Two intrepid librarians

Two intrepid librarians review the best nonfiction books for children

Friday, June 27, 2014

Boundaries: how the Mason-Dixon line settled a family feud & divided a nation
Sally M. Walker
Candlewick Press. 2014
ISBN: 9780763656126
Grades 9-12
I borrowed a copy of this book from my local public library.

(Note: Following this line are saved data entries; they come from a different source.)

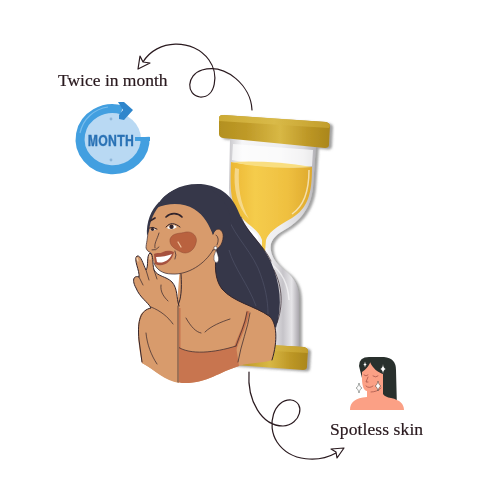
<!DOCTYPE html>
<html lang="en">
<head>
<meta charset="utf-8">
<title>Twice in month, spotless skin</title>
<style>
:root{--paper:#fff;--ink:#2a1a1f;--hair:#363749;--skin:#d89b6c;--skin-line:#33242b;--rust:#c8754f;--blush:#b9623f;--blue:#429fe0;--blue-deep:#2f86cc;--blue-pale:#b9d9f3;--blue-text:#2a72b5;--peach:#fba085;--black-hair:#29302d}
*{box-sizing:border-box}
html,body{margin:0;background:var(--paper)}
.poster{position:relative;width:500px;height:500px;overflow:hidden;background:var(--paper)}
.artwork{position:absolute;left:0;top:0;display:block}
.label{position:absolute;margin:0;font:400 17.5px/22px "Liberation Serif","Noto Serif",serif;color:var(--ink);white-space:nowrap;-webkit-text-stroke:.2px var(--ink)}
.label-frequency{left:58px;top:69px}
.label-result{left:330px;top:418px;letter-spacing:.1px}
.month{position:absolute;left:76px;top:130px;width:70px;margin:0;text-align:center;font:700 15px/20px "TeX Gyre Heros Cn","Liberation Sans",sans-serif;letter-spacing:.3px;color:var(--blue-text);white-space:nowrap;-webkit-text-stroke:.3px var(--blue-text)}
.flow{fill:none;stroke:var(--ink);stroke-width:1.2;stroke-linecap:round;stroke-linejoin:round}
.skin{fill:var(--skin)}
.line{fill:none;stroke:var(--skin-line);stroke-width:1;stroke-linecap:round;stroke-linejoin:round}
.fine{stroke-width:.7}
</style>
</head>
<body>
<main class="poster">
<svg class="artwork" width="500" height="500" viewBox="0 0 500 500" aria-hidden="true">
<defs>
<linearGradient id="gold" x1="0" x2="1" y1="0" y2="0">
<stop offset="0" stop-color="#b3901f"/><stop offset=".25" stop-color="#bf9a28"/><stop offset=".55" stop-color="#d8b845"/><stop offset=".8" stop-color="#bd9726"/><stop offset="1" stop-color="#aa861a"/>
</linearGradient>
<linearGradient id="goldTop" x1="0" x2="1" y1="0" y2="0">
<stop offset="0" stop-color="#ccaa35"/><stop offset=".5" stop-color="#d9ba48"/><stop offset="1" stop-color="#c29d2b"/>
</linearGradient>
<linearGradient id="glass" x1="0" x2="1" y1="0" y2="0">
<stop offset="0" stop-color="#c9c8cc"/><stop offset=".15" stop-color="#f6f6f8"/><stop offset=".6" stop-color="#eeeef0"/><stop offset=".85" stop-color="#d8d7da"/><stop offset="1" stop-color="#b3b1b6"/>
</linearGradient>
<linearGradient id="lowerGlass" x1="0" x2="1" y1="0" y2="0">
<stop offset="0" stop-color="#f2f2f4"/><stop offset=".55" stop-color="#f8f8fa"/><stop offset=".78" stop-color="#c6c4c9"/><stop offset=".9" stop-color="#e6e5e8"/><stop offset="1" stop-color="#aaa7ad"/>
</linearGradient>
<linearGradient id="sand" x1="0" x2="1" y1="0" y2="0">
<stop offset="0" stop-color="#ecb733"/><stop offset=".3" stop-color="#f5cc4c"/><stop offset=".7" stop-color="#efc040"/><stop offset="1" stop-color="#dea92d"/>
</linearGradient>
<filter id="softShadow" x="-20%" y="-20%" width="140%" height="140%"><feDropShadow dx="3" dy="1.5" stdDeviation="1.2" flood-color="#555" flood-opacity=".55"/></filter>
<path id="sparkle" d="M0-5Q.6-.6 3 0Q.6.6 0 5Q-.6.6-3 0Q-.6-.6 0-5Z"/>
</defs>

<g id="hourglass" filter="url(#softShadow)">
<path fill="url(#lowerGlass)" d="M258 236H272C266 258 280 266 289 274C297 282 299 290 299 300V349L226 345V290C230 268 258 262 258 236Z"/>
<path fill="url(#glass)" d="M230 138L316 145L313 187C311 210 298 222 286 229C277 234 271 239 270 248L259 248C261 238 257 232 248 226C234 216 229 203 229 188Z"/>
<path fill="#fff" opacity=".7" d="M233 144L313 150L312 166Q270 168 232 160Z"/>
<path fill="url(#sand)" d="M231 162Q270 169 312 167C312 194 308 208 292 218C276 227 268 233 266 240L264 264H262V240C259 230 249 226 242 218C230 206 230 188 231 162Z"/>
<path fill="#f9de80" d="M231 162Q270 160 312 167Q270 170 231 162Z"/>
<path fill="#fff" opacity=".4" d="M235 168C233 188 237 207 249 219C240 203 238 187 239 169Z"/>
<path fill="none" stroke="#fff" stroke-width="1.5" opacity=".6" d="M309 170C309 190 304 206 292 214M271 264C282 272 288 284 289 300"/>
<path fill="url(#gold)" d="M219 118Q219 115 223 115L326 122Q330 123 330 126L329 145Q329 148 325 148L223 138Q219 137 219 134Z"/>
<path fill="url(#goldTop)" d="M219 118Q219 115 223 115L326 122Q330 123 330 126L329 128L219 121Z"/>
<path fill="url(#gold)" d="M222 342L304 347Q308 348 308 351L307 367Q307 370 303 370L222 364Z"/>
<path fill="url(#goldTop)" d="M222 342L304 347Q308 348 308 351V353L222 348Z"/>
</g>

<g id="woman">
<path id="long-hair" fill="var(--hair)" d="M157 207C165 191 182 183 201 184C222 186 233 197 239 213C246 231 262 242 271 262C280 283 283 305 276 328C265 317 250 312 236 304C217 294 208 270 206 240Z"/>
<path class="line fine" d="M274 270C283 288 283 306 277 323M241 217C248 235 264 245 271 261"/>
<path fill="none" stroke="#505267" stroke-width=".7" d="M224 206C230 232 248 246 258 268C265 285 268 300 268 314M229 250C234 268 248 284 256 306"/>
<path id="body" class="skin" d="M180 266L217 244C214 266 215 280 222 289C233 302 255 306 269 316C277 322 278 341 272 360C261 364 250 362 239 366C219 372 206 384 182 383C166 381 155 370 142 363C138 344 136 324 141 314C148 306 163 306 177 304Z"/>
<path class="line" d="M217 250C214 266 215 280 222 289C233 302 255 306 269 316C277 322 278 341 272 360M181 274C182 290 181 299 178 305"/>
<path id="camisole" fill="var(--rust)" d="M178 347C190 355 214 353 236 346L239 366C219 372 206 384 182 383L178 382Z"/>
<path fill="none" stroke="var(--rust)" stroke-width="3" d="M179 349V308M235 349C239 336 246 326 248 311"/>
<path class="line fine" d="M178 347C190 355 214 353 236 346M236 346C240 334 245 325 247 312M238 362C241 344 248 328 250 313M186 318C191 327 196 332 201 333M230 319C221 322 211 326 205 332"/>
<path id="face" class="skin" d="M159 205C151 214 148 223 148 231C148 238 146 244 146 248C147 252 151 252 152 254C151 257 153 260 154 263C156 269 162 274 172 274C188 275 205 264 213 250C220 250 224 241 223 234C221 227 215 228 213 234C208 217 194 204 179 200Z"/>
<path class="line fine" d="M148 230C148 238 146 244 146 248C147 252 151 252 152 254M154 263C156 269 162 274 172 274C188 275 205 264 213 250M213 250C220 250 224 241 223 234C221 227 215 228 213 234"/>
<path id="front-hair" fill="var(--hair)" d="M156 208C163 192 181 184 201 186C220 190 231 207 231 226L226 238C222 226 216 226 213 235C209 225 205 216 194 209C184 203 170 202 156 208Z"/>
<path fill="var(--hair)" d="M162 203C154 211 150 221 149 231L147 236C146 222 151 210 159 202Z"/>
<path id="blush" fill="var(--blush)" stroke="#8f4a35" stroke-width=".5" d="M170 239C173 232 180 234 186 232C193 231 198 237 196 243C194 251 187 255 181 252C175 249 169 246 170 239Z"/>
<path fill="none" stroke="#edc09a" stroke-width="1.3" stroke-linecap="round" d="M181 247L178 242"/>
<path fill="none" stroke="var(--skin-line)" stroke-width="1.7" stroke-linecap="round" d="M166 217C171 212 178 213 182 217M150 221L155 218"/>
<path fill="#fff" d="M167 228Q171 222 177 227Q172 231 167 228ZM150 230Q153 227 156 229Q153 232 150 230Z"/>
<circle cx="171.500" cy="226.800" r="2.200" fill="var(--skin-line)"/><circle cx="152.500" cy="229.300" r="1.600" fill="var(--skin-line)"/>
<path class="line" d="M166 227C170 222 175 223 180 227M149 228Q153 226 157 229"/>
<path class="line fine" d="M159 233C157 240 154 243 155 248M152 250Q156 251 159 247M175 251Q177 255 175 259M216 235Q220 238 217 245"/>
<path id="smile" fill="#a6523f" d="M154 254C157 252 160 254 163 252C167 250 171 251 174 252C172 262 163 268 155 264Z"/>
<path fill="#fff" d="M156 257Q165 257 172 254C169 261 162 264 157 262Z"/>
<g id="earring" fill="#fff" stroke="var(--skin-line)" stroke-width=".5"><circle cx="215.500" cy="248" r="1.700"/><path d="M216 250Q220 259 218 262Q215 264 214 260Q213 257 216 250Z"/></g>
<path id="raised-arm" class="skin" d="M179 306C176 297 178 289 172 282C166 276 158 277 154 270C152 263 154 255 150 253C146 256 149 266 146 270C143 264 141 255 137 256C133 259 140 271 139 277C133 275 132 281 136 288C140 298 148 302 151 308C141 310 137 320 139 340L142 363C155 370 165 381 179 383Z"/>
<path class="line" d="M179 306C176 297 178 289 172 282C166 276 158 277 154 270C152 263 154 255 150 253C146 256 149 266 146 270C143 264 141 255 137 256C133 259 140 271 139 277C133 275 132 281 136 288C140 298 148 302 151 308C141 310 137 320 139 340L142 362"/>
<path class="line fine" d="M139 277L143 285M146 270L149 280M154 270L157 279M161 285C160 292 164 297 168 301M151 307C161 311 168 317 173 324M178 306V382M146 333C147 344 151 355 157 364"/>
<path fill="none" stroke="#f2d3b4" stroke-width="1.3" stroke-linecap="round" d="M137 258L138 261M150 255V259"/>
</g>

<g id="calendar-cycle">
<ellipse cx="112" cy="139" rx="29" ry="27" fill="var(--blue-pale)"/>
<path fill="none" stroke="var(--blue)" stroke-width="9" d="M122 110A32.500 30.500 0 1 0 145 137"/>
<path fill="var(--blue)" d="M135 137H150V141H135Z"/>
<path fill="var(--blue-deep)" d="M118 102L124 102L133 110L124 120L119 119V115L123 110Z"/>
<path fill="none" stroke="#79bdec" stroke-width="1.200" d="M80 133C83 119 94 109 108 107"/>
<circle cx="111" cy="119" r="1.400" fill="#8eb6d9"/><circle cx="111" cy="160" r="1.400" fill="#8eb6d9"/>
</g>

<g id="spotless-portrait">
<path fill="var(--black-hair)" d="M359 366Q359 357 369 357H384Q396 358 396 370L397 409H380L370 376L362 378Z"/>
<path fill="var(--peach)" d="M350 410C350 402 355 398 367 397V391C364 391 362 386 362 379V370L370 362C373 369 378 372 383 374V394Q385 397 391 398C400 400 404 404 404 410Z"/>
<path fill="var(--black-hair)" d="M360 362L371 358L370 363Q367 369 362 372ZM370 360C373 368 378 372 384 374L387 360Z"/>
<path fill="none" stroke="#9c4c43" stroke-width=".7" stroke-linecap="round" d="M364 375Q366 377 368 375M373 376Q376 378 378 376M368 377L366 382H368M366 386Q369 389 373 386M371 392Q377 392 381 388"/>
<g fill="#fff" stroke="#29302d" stroke-width=".4"><use href="#sparkle" x="383" y="369"/><use href="#sparkle" x="359" y="388"/><use href="#sparkle" x="378" y="386"/><use href="#sparkle" x="365" y="364" transform="translate(146 146) scale(.6)"/></g>
</g>

<g id="flow-arrows" class="flow">
<path d="M252 110C251 86 226 63 202 70C186 75 186 95 200 97C216 98 219 74 209 60C193 38 157 39 143 62"/>
<path fill="#fff" d="M138 69L140 56L143 62L150 63Z"/>
<path d="M249 372C247 401 262 426 283 426C301 425 306 402 291 400C274 399 266 425 277 442C291 463 320 462 336 453"/>
<path fill="#fff" d="M344 448L331 449L336 452L337 458Z"/>
</g>
</svg>
<p class="label label-frequency">Twice in month</p>
<p class="month">MONTH</p>
<p class="label label-result">Spotless skin</p>
</main>
</body>
</html>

Life is interesting. Several months ago, before I knew about Boundaries by Sally M. Walker, I stumbled across an article on NationalGeographic’s news site “Saving the Mason-Dixon Line” by Bijal P. Trivedi.  Written in 2002, Trivedi writes of how two present day surveyors have spent over ten years locating and documenting each and every stone laid by Charles Mason and Jeremiah Dixon during the years 1763-67.  The stones that mark this infamous boundary, after 200 years, are weathering, damaged, vandalized or missing altogether.  You can imagine my delight to then find a book, by Sally M. Walker, no less, that would give me the history on the creation of the Mason-Dixon Line and some background information on the men who completed this scientific feat. As Walker explains in her introduction, The story of the Mason-Dixon Line encompasses many different boundaries, some hundreds of years old. The history of this line begins with a country, the religious persecution of its own people, and a fierce property dispute.

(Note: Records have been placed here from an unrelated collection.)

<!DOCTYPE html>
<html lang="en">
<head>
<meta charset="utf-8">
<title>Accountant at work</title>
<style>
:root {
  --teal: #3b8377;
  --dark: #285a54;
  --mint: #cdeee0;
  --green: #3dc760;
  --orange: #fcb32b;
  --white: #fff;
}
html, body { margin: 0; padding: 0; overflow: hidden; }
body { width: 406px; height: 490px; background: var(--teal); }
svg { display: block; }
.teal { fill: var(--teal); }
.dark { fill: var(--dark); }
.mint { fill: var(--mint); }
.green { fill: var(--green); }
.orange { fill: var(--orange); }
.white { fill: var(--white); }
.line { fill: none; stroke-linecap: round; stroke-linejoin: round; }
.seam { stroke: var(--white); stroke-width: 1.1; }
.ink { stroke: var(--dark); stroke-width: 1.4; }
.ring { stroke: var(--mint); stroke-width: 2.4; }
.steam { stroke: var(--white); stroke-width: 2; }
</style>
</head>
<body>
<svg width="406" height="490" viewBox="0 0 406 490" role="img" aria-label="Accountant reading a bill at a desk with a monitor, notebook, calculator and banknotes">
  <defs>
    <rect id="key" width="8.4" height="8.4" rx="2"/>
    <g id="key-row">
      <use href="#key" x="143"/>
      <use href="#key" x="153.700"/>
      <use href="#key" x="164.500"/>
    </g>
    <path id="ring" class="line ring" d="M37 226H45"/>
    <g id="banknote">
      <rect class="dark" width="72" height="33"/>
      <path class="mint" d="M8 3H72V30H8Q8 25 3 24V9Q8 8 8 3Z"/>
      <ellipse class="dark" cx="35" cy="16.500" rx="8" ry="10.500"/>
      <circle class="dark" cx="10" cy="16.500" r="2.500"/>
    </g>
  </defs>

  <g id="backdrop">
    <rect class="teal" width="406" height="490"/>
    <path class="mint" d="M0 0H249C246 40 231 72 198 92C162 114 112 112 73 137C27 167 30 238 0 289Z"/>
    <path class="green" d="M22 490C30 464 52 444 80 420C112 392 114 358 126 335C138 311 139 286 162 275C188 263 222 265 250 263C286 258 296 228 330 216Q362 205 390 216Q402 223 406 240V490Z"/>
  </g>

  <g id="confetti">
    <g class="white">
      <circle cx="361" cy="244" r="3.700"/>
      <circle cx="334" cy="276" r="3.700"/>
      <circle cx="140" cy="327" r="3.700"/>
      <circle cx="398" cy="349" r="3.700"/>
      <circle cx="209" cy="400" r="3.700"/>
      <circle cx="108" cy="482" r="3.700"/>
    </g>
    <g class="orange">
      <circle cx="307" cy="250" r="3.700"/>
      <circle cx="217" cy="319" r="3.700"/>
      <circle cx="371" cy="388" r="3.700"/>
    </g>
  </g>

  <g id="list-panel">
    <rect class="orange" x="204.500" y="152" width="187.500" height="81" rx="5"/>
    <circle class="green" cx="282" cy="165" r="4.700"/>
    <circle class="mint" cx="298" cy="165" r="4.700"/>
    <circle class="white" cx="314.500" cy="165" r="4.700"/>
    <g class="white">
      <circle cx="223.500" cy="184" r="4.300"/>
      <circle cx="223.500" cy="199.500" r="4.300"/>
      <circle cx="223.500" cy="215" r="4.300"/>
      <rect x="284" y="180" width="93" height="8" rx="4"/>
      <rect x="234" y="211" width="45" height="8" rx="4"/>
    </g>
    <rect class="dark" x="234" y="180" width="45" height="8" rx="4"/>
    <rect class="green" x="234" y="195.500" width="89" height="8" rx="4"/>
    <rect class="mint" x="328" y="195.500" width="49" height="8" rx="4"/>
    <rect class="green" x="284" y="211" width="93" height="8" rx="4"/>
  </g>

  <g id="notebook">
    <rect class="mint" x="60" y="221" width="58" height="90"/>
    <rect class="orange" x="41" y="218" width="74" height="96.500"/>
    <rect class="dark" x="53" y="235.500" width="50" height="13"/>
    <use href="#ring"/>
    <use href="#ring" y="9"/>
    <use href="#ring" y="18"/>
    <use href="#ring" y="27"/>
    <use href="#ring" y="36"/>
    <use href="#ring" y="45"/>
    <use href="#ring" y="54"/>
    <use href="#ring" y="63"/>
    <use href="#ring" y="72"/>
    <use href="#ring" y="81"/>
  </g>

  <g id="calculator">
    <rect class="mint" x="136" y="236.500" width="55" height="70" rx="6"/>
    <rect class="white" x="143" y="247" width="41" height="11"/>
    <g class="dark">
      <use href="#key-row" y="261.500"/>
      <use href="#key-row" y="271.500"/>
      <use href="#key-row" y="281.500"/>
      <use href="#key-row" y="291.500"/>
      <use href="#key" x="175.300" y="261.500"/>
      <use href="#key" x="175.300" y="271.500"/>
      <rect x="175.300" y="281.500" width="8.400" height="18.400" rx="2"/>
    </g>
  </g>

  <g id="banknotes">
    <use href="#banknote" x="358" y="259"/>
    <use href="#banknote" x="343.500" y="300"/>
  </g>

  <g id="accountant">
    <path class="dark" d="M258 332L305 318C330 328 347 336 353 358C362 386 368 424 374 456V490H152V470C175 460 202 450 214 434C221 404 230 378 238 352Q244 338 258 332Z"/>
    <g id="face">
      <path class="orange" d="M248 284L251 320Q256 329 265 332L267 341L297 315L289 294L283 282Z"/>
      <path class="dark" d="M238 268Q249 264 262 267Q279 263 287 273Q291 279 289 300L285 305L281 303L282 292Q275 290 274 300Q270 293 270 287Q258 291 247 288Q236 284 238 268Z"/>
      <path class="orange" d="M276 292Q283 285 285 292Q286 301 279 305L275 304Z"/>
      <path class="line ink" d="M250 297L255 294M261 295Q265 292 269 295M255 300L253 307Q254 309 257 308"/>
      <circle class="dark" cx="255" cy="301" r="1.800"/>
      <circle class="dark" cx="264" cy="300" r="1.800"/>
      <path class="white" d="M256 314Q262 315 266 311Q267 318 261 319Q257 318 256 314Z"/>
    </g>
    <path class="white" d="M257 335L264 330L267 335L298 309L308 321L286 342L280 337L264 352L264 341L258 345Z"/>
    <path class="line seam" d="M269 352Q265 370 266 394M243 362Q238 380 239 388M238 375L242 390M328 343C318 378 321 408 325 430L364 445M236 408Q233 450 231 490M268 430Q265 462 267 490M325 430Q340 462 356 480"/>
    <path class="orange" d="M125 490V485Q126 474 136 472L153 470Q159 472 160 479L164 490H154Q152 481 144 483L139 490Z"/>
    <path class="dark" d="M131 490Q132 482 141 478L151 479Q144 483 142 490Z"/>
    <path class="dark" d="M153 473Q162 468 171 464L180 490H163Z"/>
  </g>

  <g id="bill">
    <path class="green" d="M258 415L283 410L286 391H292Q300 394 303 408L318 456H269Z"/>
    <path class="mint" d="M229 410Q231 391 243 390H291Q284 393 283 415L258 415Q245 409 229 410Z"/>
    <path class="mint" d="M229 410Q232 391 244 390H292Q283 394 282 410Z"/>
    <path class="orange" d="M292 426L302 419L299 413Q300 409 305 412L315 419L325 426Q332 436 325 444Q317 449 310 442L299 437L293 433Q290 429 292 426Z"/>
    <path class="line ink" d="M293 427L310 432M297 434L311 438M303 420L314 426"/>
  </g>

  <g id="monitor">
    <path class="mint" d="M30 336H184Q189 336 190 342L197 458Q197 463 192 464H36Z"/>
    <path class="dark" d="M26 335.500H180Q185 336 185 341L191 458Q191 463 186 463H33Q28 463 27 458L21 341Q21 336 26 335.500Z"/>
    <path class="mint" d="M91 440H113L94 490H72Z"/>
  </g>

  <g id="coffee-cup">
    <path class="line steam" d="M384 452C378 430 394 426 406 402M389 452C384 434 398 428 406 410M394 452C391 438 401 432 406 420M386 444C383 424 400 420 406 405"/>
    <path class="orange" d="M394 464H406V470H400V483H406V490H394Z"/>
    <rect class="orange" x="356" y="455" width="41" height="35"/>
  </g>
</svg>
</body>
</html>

The book is well documented, and though it explains what led up to the decision to create a clear boundary marker between Pennsylvania, Maryland, and Delaware, Walker does an excellent job explaining the scientific method the surveyor’s used to ensure the boundary was accurate. Complementing the text are many historic photographs. Sidebars are distinguished from the main text by placing the words in italics. The inclusion of an author’s note, index, source notes, bibliography, and index make this an excellent example of quality nonfiction.

Boundaries is a great addition to units studying American History or Astronomy.

Listen to the song, Sailing to Philadelphia that Mark Knopfler wrote after reading Thomas Pynchon’s novel, Mason & Dixon.

1 comment:

  1. I love Sailing to Philadelphia! This book looks great!